Study Reveals U.S. Cities With Best and Worst Travel Taxes
A new Global Business Travel Association study shows the impact taxes have on a traveler’s bill and ranks the top-50 U.S. destinations by travel taxes.
Business travel costs can add up when you tally hotel, car rental, and meals. But a new study by the Global Business Travel Association (GBTA) Foundation found that travel taxes on those necessities increase a traveler’s total bill by 58 percent, up 1 percent from 2012.
The annual study, which also ranks the best and worst destinations for single-day travel taxes, showed that despite Florida’s reputation as an “exotic” location, three cities from the Sunshine State top the list of destinations with the lowest total tax burden—general sales taxes combined with travel taxes—for business travelers; each levies roughly $22.61 per day in total taxes.
Conversely, Chicago tops the list for highest total tax burden ($41.04), followed by New York ($38.65), and Minneapolis ($36.70). The average total tax burden among the top-50 destinations was $29.94.
When looking at just the travel tax burden, which GBTA refers to as “discriminatory travel taxes,” three California cities—Burbank ($1.58), Orange County ($3.16), and Ontario ($4.48)—rank the lowest.
Meanwhile, Portland, Oregon ($22.86), Boston ($19.34), and Indianapolis ($18.10) had the highest discriminatory travel taxes.
“Municipalities are under pressure to raise revenue wherever they can, but imposing too heavy a tax burden on business travel is a shortsighted strategy,” GBTA Foundation Vice President of Research Joseph Bates said in a statement. “With taxes rising in every area of society, companies and travel managers are taking an increasingly hard look at the price they’re being asked to pay to visit any given city or region.”
The group warned that the high travel tax rates could negatively impact business for the cities that sit high on the list.

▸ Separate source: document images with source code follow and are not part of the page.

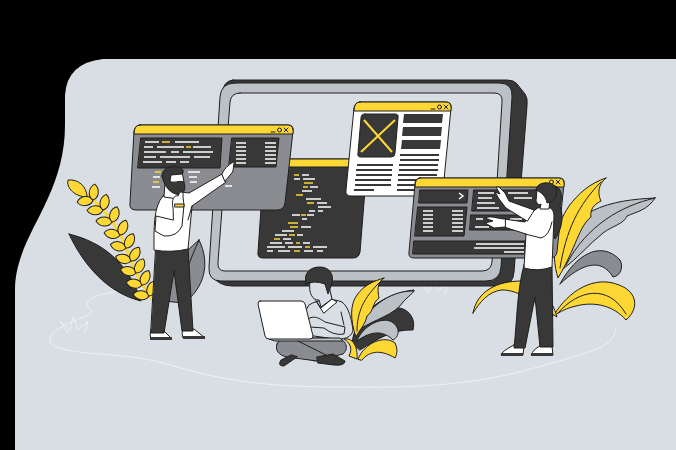
<!DOCTYPE html>
<html lang="en">
<head>
<meta charset="utf-8">
<title>Web development team</title>
<style>
:root{--black:#000;--ink:#1f1f1f;--dark:#383838;--mid:#8b8c91;--steel:#bcc1c6;--mist:#d9dee5;--white:#fff;--yellow:#fdd835}
html,body{margin:0;background:var(--black)}
body{width:676px;height:450px;overflow:hidden}
svg{display:block}
.dark{fill:var(--dark)}.mid{fill:var(--mid)}.steel{fill:var(--steel)}.mist{fill:var(--mist)}.white{fill:var(--white)}.yellow{fill:var(--yellow)}
.outlined{stroke:var(--ink);stroke-width:1;stroke-linejoin:round;stroke-linecap:round}
.line{fill:none;stroke:var(--ink);stroke-width:1;stroke-linecap:round;stroke-linejoin:round}
.code{fill:none;stroke:var(--white);stroke-width:1.5}
.key{stroke:var(--yellow)}
.text{fill:none;stroke:var(--dark);stroke-width:2}
.ground{fill:none;stroke:#eef1f5;stroke-width:1;stroke-linecap:round;stroke-linejoin:round}
</style>
</head>
<body>
<svg width="676" height="450" viewBox="0 0 676 450" role="img" aria-label="Three people building a website around a large screen with floating code windows">
<defs>
<g id="window-controls" class="line"><path d="M0 5h4M13 1l4 4M17 1l-4 4"/><circle cx="8.5" cy="3" r="2"/></g>
<path id="berry" d="M0 0C-6-3-6-12 0-16C6-12 6-3 0 0Z"/>
<g id="berry-pair"><use href="#berry" transform="rotate(-52)"/><use href="#berry" transform="rotate(52)"/></g>
<path id="list-rows" class="code" d="M0 0h10M0 4h10M0 8h10M0 12h10M0 16h10M0 20h10M29 0h11M29 4h11M29 8h11M29 12h11M29 16h11M29 20h11"/>
<path id="grass" d="M0 16L-8 4L2 13L5 0L10 13L20 4L17 16"/>
</defs>

<path id="backdrop" class="mist" d="M103 59H676V450H15V290C15 235 65 200 65 125V95Q67 63 103 59Z"/>

<g id="ground" class="ground">
<path d="M150 288C95 292 79 300 90 309C100 317 47 324 50 341C54 356 119 352 155 361C205 374 240 388 350 387C460 389 507 376 552 363C592 352 615 346 616 328"/>
<use href="#grass" x="68" y="317"/>
<use href="#grass" x="428" y="278"/>
</g>

<g id="left-plant">
<path class="dark outlined" d="M69 234C102 242 128 262 141 301C108 293 84 266 69 234Z"/>
<path class="mid outlined" d="M199 240C211 264 204 288 184 303L163 301C165 275 181 255 199 240Z"/>
<path class="line" d="M180 303C182 280 190 260 199 240"/>
<path d="M82 191C105 208 120 230 127 250C133 268 140 284 154 302" fill="none" stroke="var(--yellow)" stroke-width="3"/>
<g class="yellow outlined">
<path d="M87 197C75 197 66 188 68 180C78 179 87 186 87 197Z"/>
<use href="#berry-pair" transform="translate(93 200) rotate(-46)"/>
<use href="#berry-pair" transform="translate(103 210) rotate(-40)"/>
<use href="#berry-pair" transform="translate(112 222) rotate(-34)"/>
<use href="#berry-pair" transform="translate(120 235) rotate(-30)"/>
<use href="#berry-pair" transform="translate(126 248) rotate(-25)"/>
<use href="#berry-pair" transform="translate(131 261) rotate(-22)"/>
<use href="#berry-pair" transform="translate(136 273) rotate(-24)"/>
<use href="#berry-pair" transform="translate(142 285) rotate(-28)"/>
<use href="#berry-pair" transform="translate(149 296) rotate(-32)"/>
</g>
</g>

<g id="monitor">
<path class="dark outlined" d="M233 80H507Q514 80 517 84L525 94Q528 98 527 106L514 272Q513 286 500 286H232Q219 286 211 275L222 94Q223 81 233 80Z"/>
<path class="steel outlined" d="M235 83H499Q513 83 512 97L501 267Q500 281 486 281H221Q208 281 209 267L220 97Q221 83 235 83Z"/>
<path class="mist outlined" d="M240 93H494Q503 93 502 102L492 262Q491 271 482 271H225Q217 271 218 262L230 102Q231 93 240 93Z"/>
</g>

<g id="code-window">
<path class="dark outlined" d="M270 159H362Q368 159 367 165L360 252Q359 258 353 258H263Q257 258 258 252L264 165Q264 159 270 159Z"/>
<path class="yellow outlined" d="M270 159H362Q368 159 367 167H264Q264 159 270 159Z"/>
<path class="code" d="M302 175h7M294 179h6M303 179h12M310 187h8M302 191h10M306 199h15M317 203h10M318 207h13M309 211h6M318 211h5M292 215h8M307 215h7M302 219h5M301 227h10M282 231h12M275 235h12M297 235h6M283 239h8M270 243h12M285 243h8M303 243h7M267 247h18M288 247h14M313 247h14M267 251h6M278 251h12M304 251h9M317 251h6"/>
<path class="code key" d="M294 175h5M304 183h9M303 187h5M296 195h7M307 203h7M301 215h5M288 223h10M290 227h8M289 235h6M274 239h6M296 243h4M305 247h5M294 251h6"/>
</g>

<g id="article-window">
<path class="white outlined" d="M360 102H446Q452 102 451 108L443 190Q442 196 436 196H351Q345 196 346 190L354 108Q355 102 360 102Z"/>
<path class="yellow outlined" d="M360 102H446Q452 102 451 111H354Q354 102 360 102Z"/>
<use href="#window-controls" transform="translate(431 104)"/>
<path class="dark outlined" d="M365 114H395Q399 114 398 118L395 153Q395 157 391 157H361Q357 157 358 153L361 118Q361 114 365 114Z"/>
<path d="M364 120L392 152M395 120L361 152" fill="none" stroke="var(--yellow)" stroke-width="2"/>
<path class="dark" d="M404 114H443L442 123H403ZM403 127H442L441 136H402ZM402 140H441L440 149H401Z"/>
<path class="text" d="M400 155h39M400 160h39M357 165h36M399 165h39M356 170h36M399 170h39M356 175h36M398 175h39M355 180h36M398 180h39M355 185h36M397 185h39M354 190h20M397 190h26"/>
</g>

<g id="left-window">
<path class="mid outlined" d="M140 125H288Q294 125 293 131L285 203Q284 210 277 210H136Q129 210 130 203L134 131Q135 125 140 125Z"/>
<path class="yellow outlined" d="M140 125H288Q294 125 293 134H134Q134 125 140 125Z"/>
<use href="#window-controls" transform="translate(271 127)"/>
<path class="dark outlined" d="M141 138H222L220 168H138Z"/>
<path class="dark outlined" d="M232 138H279L276 167H229Z"/>
<path class="code" d="M145 142h14M175 142h24M144 147h9M157 147h27M193 147h18M144 152h22M171 152h8M183 152h30M144 157h12M160 157h30M194 157h16M143 162h19M166 162h10M180 162h9M188 172h12M153 177h7M189 177h8M190 182h7M152 187h8M225 186h7"/>
<path class="code key" d="M162 142h8M186 147h5M155 172h6M153 182h6"/>
<use href="#list-rows" transform="translate(236 143)"/>
</g>

<g id="right-plant">
<path class="steel outlined" d="M655 198C648 210 636 212 627 216C624 224 612 226 603 233C588 245 578 258 563 269C560 246 571 224 592 211C612 201 635 199 655 198Z"/>
<path class="line" d="M655 198C621 206 587 225 566 265"/>
<path class="yellow outlined" d="M606 178C597 185 598 195 601 201C593 205 590 210 591 217C579 226 576 248 558 278C550 253 556 225 569 206C578 194 590 183 606 178Z"/>
<path class="line" d="M601 182C578 205 566 231 560 268"/>
<path class="mid outlined" d="M560 284C576 254 601 240 620 260C624 268 620 276 613 277C601 257 581 264 560 284Z"/>
<path class="yellow outlined" d="M554 315C569 290 595 275 619 285C638 292 639 309 626 320C614 306 595 301 576 306C566 308 561 312 554 315Z"/>
<path class="line" d="M558 313C578 290 608 283 626 314"/>
<path class="yellow outlined" d="M473 313C477 291 497 281 522 281C540 283 552 299 557 317C541 307 520 289 501 290C488 292 480 302 473 313Z"/>
</g>

<g id="right-window">
<path class="mid outlined" d="M420 178H559Q565 178 564 184L557 252Q556 258 550 258H414Q408 258 409 252L415 184Q415 178 420 178Z"/>
<path class="yellow outlined" d="M420 178H559Q565 178 564 187H415Q415 178 420 178Z"/>
<use href="#window-controls" transform="translate(543 179)"/>
<path class="dark outlined" d="M420 190H468L467 203H419ZM418 207H467L464 236H415ZM474 190H557L555 211H472ZM471 215H554L552 230H470ZM414 241H552L551 254H413Z"/>
<path class="code" d="M459 193l4 3l-4 3M478 193h16M508 193h20M478 198h14M514 198h18M477 203h18M477 208h22M476 219h7M510 219h12M475 227h14M476 244h48M474 248h50M504 252h20"/>
<use href="#list-rows" transform="translate(423 211)"/>
</g>

<g id="pointing-man">
<path class="white outlined" d="M151 330L164 331L172 339H151Q149 334 151 330ZM183 329L194 329L205 338H183Q181 333 183 329Z"/>
<path class="dark" d="M150 337H172V340H150ZM183 336H205V339H183Z"/>
<path class="dark outlined" d="M156 248L188 247L193 331H182L174 271L164 333H151Z"/>
<path class="white outlined" d="M163 196C171 191 182 192 189 193L222 174L226 182L192 206L188 249Q171 253 154 250C154 229 153 207 163 196Z"/>
<path class="white outlined" d="M222 174C225 167 230 164 235 161C232 166 235 170 231 174L225 181Z"/>
<path class="white outlined" d="M165 183L164 197L178 199L180 187Z"/>
<path class="white outlined" d="M166 172H182L184 182L181 190H170Z"/>
<path class="dark outlined" d="M162 176C162 166 175 165 181 168Q185 171 182 174L171 175L170 181C173 184 179 180 184 182Q187 192 180 195C170 194 164 186 162 176Z"/>
<path class="white outlined" d="M173 208C171 200 174 195 178 196C180 190 184 191 183 197L184 205L182 226Q177 237 164 236L155 231L156 216L173 220Z"/>
<path class="yellow outlined" d="M175 204H184V207H175Z"/>
<path class="line" d="M192 206L188 220"/>
</g>

<g id="pointing-woman">
<path class="white outlined" d="M514 345L524 346L523 355H501Q502 351 514 345ZM540 346L552 346L553 355H532Q532 350 540 346Z"/>
<path class="dark" d="M501 353H523V356H501ZM531 353H553V356H531Z"/>
<path class="dark outlined" d="M550 186C562 184 563 196 560 206C565 219 560 232 555 239C548 228 547 200 550 186Z"/>
<path class="dark outlined" d="M524 265L552 266L553 347H540L535 297L525 348H514C517 321 517 290 524 265Z"/>
<path class="white outlined" d="M538 208C546 204 554 207 554 216L552 267Q538 272 524 268L526 234L504 227L504 219L525 222L529 214Z"/>
<path class="white outlined" d="M534 210L509 201L505 193L499 187L496 187L500 194L495 192L499 199L506 208L527 221Z"/>
<path class="white outlined" d="M505 219C497 219 492 215 485 218L493 221L485 223L494 228L505 227Z"/>
<path class="white outlined" d="M537 190L536 201Q538 206 541 204L540 209L549 209L551 190Z"/>
<path class="dark outlined" d="M536 190C536 183 548 180 555 186C559 194 555 202 547 203C546 196 541 192 536 190Z"/>
<path class="line" d="M552 222Q549 236 541 238L525 234"/>
</g>

<g id="small-plant">
<path class="dark outlined" d="M352 343C355 317 379 294 414 290C402 297 405 302 390 309C403 304 417 315 413 330C395 329 378 338 360 350Z"/>
<path class="steel outlined" d="M414 291C396 290 370 302 357 331C376 318 394 316 404 301Z"/>
<path class="yellow outlined" d="M384 278C376 283 378 292 379 298C372 303 374 311 367 316C365 325 360 329 356 337C350 320 350 304 357 295C364 285 374 281 384 278Z"/>
<path class="line" d="M381 281C363 298 357 313 357 331"/>
<path class="steel outlined" d="M357 341C362 326 382 316 392 322C401 328 399 337 393 340C382 329 369 332 357 341Z"/>
<path class="yellow outlined" d="M358 359C365 342 385 335 395 343Q399 351 395 358C382 350 370 350 362 360ZM344 339C353 337 358 347 357 359L349 356C353 348 350 343 344 339Z"/>
</g>

<g id="seated-coder">
<path class="mid outlined" d="M285 340L331 337C346 337 350 348 343 354L315 361L290 354C277 353 273 345 285 340Z"/>
<path class="mid outlined" d="M277 344C279 337 290 338 298 341L326 355L317 361L287 357C278 355 275 350 277 344Z"/>
<path class="dark outlined" d="M317 357L333 354L345 361Q345 366 334 365L318 363ZM291 355L281 360Q277 366 284 366L297 357Z"/>
<path class="mist outlined" d="M309 305C318 299 333 298 342 302C349 307 352 321 353 331C350 340 339 340 328 338L307 335L304 315Z"/>
<path class="mist outlined" d="M310 282C308 293 313 301 319 300L321 307L332 299L328 282Z"/>
<path class="dark outlined" d="M306 284C303 271 312 267 320 267C331 267 335 277 331 286L328 294L325 284Q314 280 306 284Z"/>
<path class="white outlined" d="M316 301L321 308L332 299L337 302L324 313Z"/>
<path class="mist outlined" d="M308 319C314 315 319 318 325 322L345 327L344 334Q334 336 324 328L310 327Z"/>
<path class="line" d="M341 312L344 325"/>
<path class="steel outlined" d="M267 338H340L343 341L275 341Z"/>
<path class="white outlined" d="M260 301H301Q304 301 305 304L313 336Q313 339 310 339H269Q266 339 265 336L258 304Q258 301 260 301Z"/>
</g>
</svg>
</body>
</html>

“Road warriors strengthen the economy, create jobs, and drive economic security. Yet governments insist on treating travelers like their ATM,” Michael W. McCormick, executive director and COO of GBTA, said in the statement. “These types of punitive travel taxes will ultimately push business travelers to stay home, and we all pay when governments take a short-sighted approach that raises the costs for business travel.”